___ Given information

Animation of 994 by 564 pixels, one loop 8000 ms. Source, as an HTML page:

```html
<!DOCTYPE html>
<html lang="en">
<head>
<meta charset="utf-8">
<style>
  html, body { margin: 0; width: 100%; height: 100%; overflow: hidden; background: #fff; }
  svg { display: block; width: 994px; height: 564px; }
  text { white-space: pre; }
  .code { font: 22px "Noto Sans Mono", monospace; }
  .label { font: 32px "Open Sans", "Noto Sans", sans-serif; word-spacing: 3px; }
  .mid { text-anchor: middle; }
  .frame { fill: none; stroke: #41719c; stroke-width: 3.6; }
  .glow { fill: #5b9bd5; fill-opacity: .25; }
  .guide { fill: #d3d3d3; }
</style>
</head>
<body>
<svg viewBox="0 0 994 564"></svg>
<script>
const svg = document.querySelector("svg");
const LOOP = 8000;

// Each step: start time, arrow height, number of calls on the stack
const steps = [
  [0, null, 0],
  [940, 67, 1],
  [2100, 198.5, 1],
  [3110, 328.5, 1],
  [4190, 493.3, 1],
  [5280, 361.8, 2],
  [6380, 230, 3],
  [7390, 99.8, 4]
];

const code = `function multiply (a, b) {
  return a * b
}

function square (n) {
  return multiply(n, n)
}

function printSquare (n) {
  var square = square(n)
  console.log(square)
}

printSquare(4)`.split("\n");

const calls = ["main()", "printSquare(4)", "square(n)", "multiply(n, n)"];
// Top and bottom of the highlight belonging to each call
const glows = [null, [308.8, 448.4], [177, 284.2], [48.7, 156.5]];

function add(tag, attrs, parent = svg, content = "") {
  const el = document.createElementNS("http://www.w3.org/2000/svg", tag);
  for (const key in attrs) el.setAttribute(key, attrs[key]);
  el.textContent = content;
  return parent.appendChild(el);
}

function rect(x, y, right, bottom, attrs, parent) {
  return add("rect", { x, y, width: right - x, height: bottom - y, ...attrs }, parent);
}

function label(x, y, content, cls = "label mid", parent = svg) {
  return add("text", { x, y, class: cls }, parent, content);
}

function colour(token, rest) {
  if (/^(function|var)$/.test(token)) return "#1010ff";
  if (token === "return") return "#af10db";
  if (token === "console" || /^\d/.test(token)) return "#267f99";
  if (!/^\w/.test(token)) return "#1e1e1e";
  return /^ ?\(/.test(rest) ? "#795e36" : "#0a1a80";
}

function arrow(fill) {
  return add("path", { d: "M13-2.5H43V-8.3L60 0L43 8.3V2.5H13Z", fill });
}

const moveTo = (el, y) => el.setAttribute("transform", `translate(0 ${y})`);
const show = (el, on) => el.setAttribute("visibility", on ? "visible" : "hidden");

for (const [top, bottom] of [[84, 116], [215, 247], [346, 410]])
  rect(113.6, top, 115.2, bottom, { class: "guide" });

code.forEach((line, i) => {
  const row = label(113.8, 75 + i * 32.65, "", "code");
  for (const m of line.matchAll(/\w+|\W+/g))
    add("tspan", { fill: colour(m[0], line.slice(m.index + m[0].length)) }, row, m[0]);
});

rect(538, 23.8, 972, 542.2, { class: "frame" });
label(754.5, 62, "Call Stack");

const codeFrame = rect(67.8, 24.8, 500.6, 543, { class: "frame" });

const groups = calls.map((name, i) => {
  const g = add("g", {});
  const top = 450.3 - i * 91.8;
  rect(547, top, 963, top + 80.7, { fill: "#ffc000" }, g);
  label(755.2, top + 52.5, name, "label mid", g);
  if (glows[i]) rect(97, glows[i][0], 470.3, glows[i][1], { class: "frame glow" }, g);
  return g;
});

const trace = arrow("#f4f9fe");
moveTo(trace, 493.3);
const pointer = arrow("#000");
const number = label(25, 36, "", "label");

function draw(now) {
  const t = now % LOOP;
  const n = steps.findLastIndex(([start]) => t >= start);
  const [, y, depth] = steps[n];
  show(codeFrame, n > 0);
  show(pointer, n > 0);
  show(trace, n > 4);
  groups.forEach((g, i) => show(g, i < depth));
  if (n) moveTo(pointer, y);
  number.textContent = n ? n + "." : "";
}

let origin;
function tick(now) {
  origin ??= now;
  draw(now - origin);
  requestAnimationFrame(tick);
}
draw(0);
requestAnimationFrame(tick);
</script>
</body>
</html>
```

______

Task prompt:
Would you reproduce the whole listing exactly as it stands?

Solution for this problem:
Animation of 994 by 564 pixels, one loop 8000 ms. Source, as an HTML page:

```html
<!DOCTYPE html>
<html lang="en">
<head>
<meta charset="utf-8">
<style>
  html, body { margin: 0; width: 100%; height: 100%; overflow: hidden; background: #fff; }
  svg { display: block; width: 994px; height: 564px; }
  text { white-space: pre; }
  .code { font: 22px "Noto Sans Mono", monospace; }
  .label { font: 32px "Open Sans", "Noto Sans", sans-serif; word-spacing: 3px; }
  .mid { text-anchor: middle; }
  .frame { fill: none; stroke: #41719c; stroke-width: 3.6; }
  .glow { fill: #5b9bd5; fill-opacity: .25; }
  .guide { fill: #d3d3d3; }
</style>
</head>
<body>
<svg viewBox="0 0 994 564"></svg>
<script>
const svg = document.querySelector("svg");
const LOOP = 8000;

// Each step: start time, arrow height, number of calls on the stack
const steps = [
  [0, null, 0],
  [940, 67, 1],
  [2100, 198.5, 1],
  [3110, 328.5, 1],
  [4190, 493.3, 1],
  [5280, 361.8, 2],
  [6380, 230, 3],
  [7390, 99.8, 4]
];

const code = `function multiply (a, b) {
  return a * b
}

function square (n) {
  return multiply(n, n)
}

function printSquare (n) {
  var square = square(n)
  console.log(square)
}

printSquare(4)`.split("\n");

const calls = ["main()", "printSquare(4)", "square(n)", "multiply(n, n)"];
// Top and bottom of the highlight belonging to each call
const glows = [null, [308.8, 448.4], [177, 284.2], [48.7, 156.5]];

function add(tag, attrs, parent = svg, content = "") {
  const el = document.createElementNS("http://www.w3.org/2000/svg", tag);
  for (const key in attrs) el.setAttribute(key, attrs[key]);
  el.textContent = content;
  return parent.appendChild(el);
}

function rect(x, y, right, bottom, attrs, parent) {
  return add("rect", { x, y, width: right - x, height: bottom - y, ...attrs }, parent);
}

function label(x, y, content, cls = "label mid", parent = svg) {
  return add("text", { x, y, class: cls }, parent, content);
}

function colour(token, rest) {
  if (/^(function|var)$/.test(token)) return "#1010ff";
  if (token === "return") return "#af10db";
  if (token === "console" || /^\d/.test(token)) return "#267f99";
  if (!/^\w/.test(token)) return "#1e1e1e";
  return /^ ?\(/.test(rest) ? "#795e36" : "#0a1a80";
}

function arrow(fill) {
  return add("path", { d: "M13-2.5H43V-8.3L60 0L43 8.3V2.5H13Z", fill });
}

const moveTo = (el, y) => el.setAttribute("transform", `translate(0 ${y})`);
const show = (el, on) => el.setAttribute("visibility", on ? "visible" : "hidden");

for (const [top, bottom] of [[84, 116], [215, 247], [346, 410]])
  rect(113.6, top, 115.2, bottom, { class: "guide" });

code.forEach((line, i) => {
  const row = label(113.8, 75 + i * 32.65, "", "code");
  for (const m of line.matchAll(/\w+|\W+/g))
    add("tspan", { fill: colour(m[0], line.slice(m.index + m[0].length)) }, row, m[0]);
});

rect(538, 23.8, 972, 542.2, { class: "frame" });
label(754.5, 62, "Call Stack");

const codeFrame = rect(67.8, 24.8, 500.6, 543, { class: "frame" });

const groups = calls.map((name, i) => {
  const g = add("g", {});
  const top = 450.3 - i * 91.8;
  rect(547, top, 963, top + 80.7, { fill: "#ffc000" }, g);
  label(755.2, top + 52.5, name, "label mid", g);
  if (glows[i]) rect(97, glows[i][0], 470.3, glows[i][1], { class: "frame glow" }, g);
  return g;
});

const trace = arrow("#f4f9fe");
moveTo(trace, 493.3);
const pointer = arrow("#000");
const number = label(25, 36, "", "label");

function draw(now) {
  const t = now % LOOP;
  const n = steps.findLastIndex(([start]) => t >= start);
  const [, y, depth] = steps[n];
  show(codeFrame, n > 0);
  show(pointer, n > 0);
  show(trace, n > 4);
  groups.forEach((g, i) => show(g, i < depth));
  if (n) moveTo(pointer, y);
  number.textContent = n ? n + "." : "";
}

let origin;
function tick(now) {
  origin ??= now;
  draw(now - origin);
  requestAnimationFrame(tick);
}
draw(0);
requestAnimationFrame(tick);
</script>
</body>
</html>
```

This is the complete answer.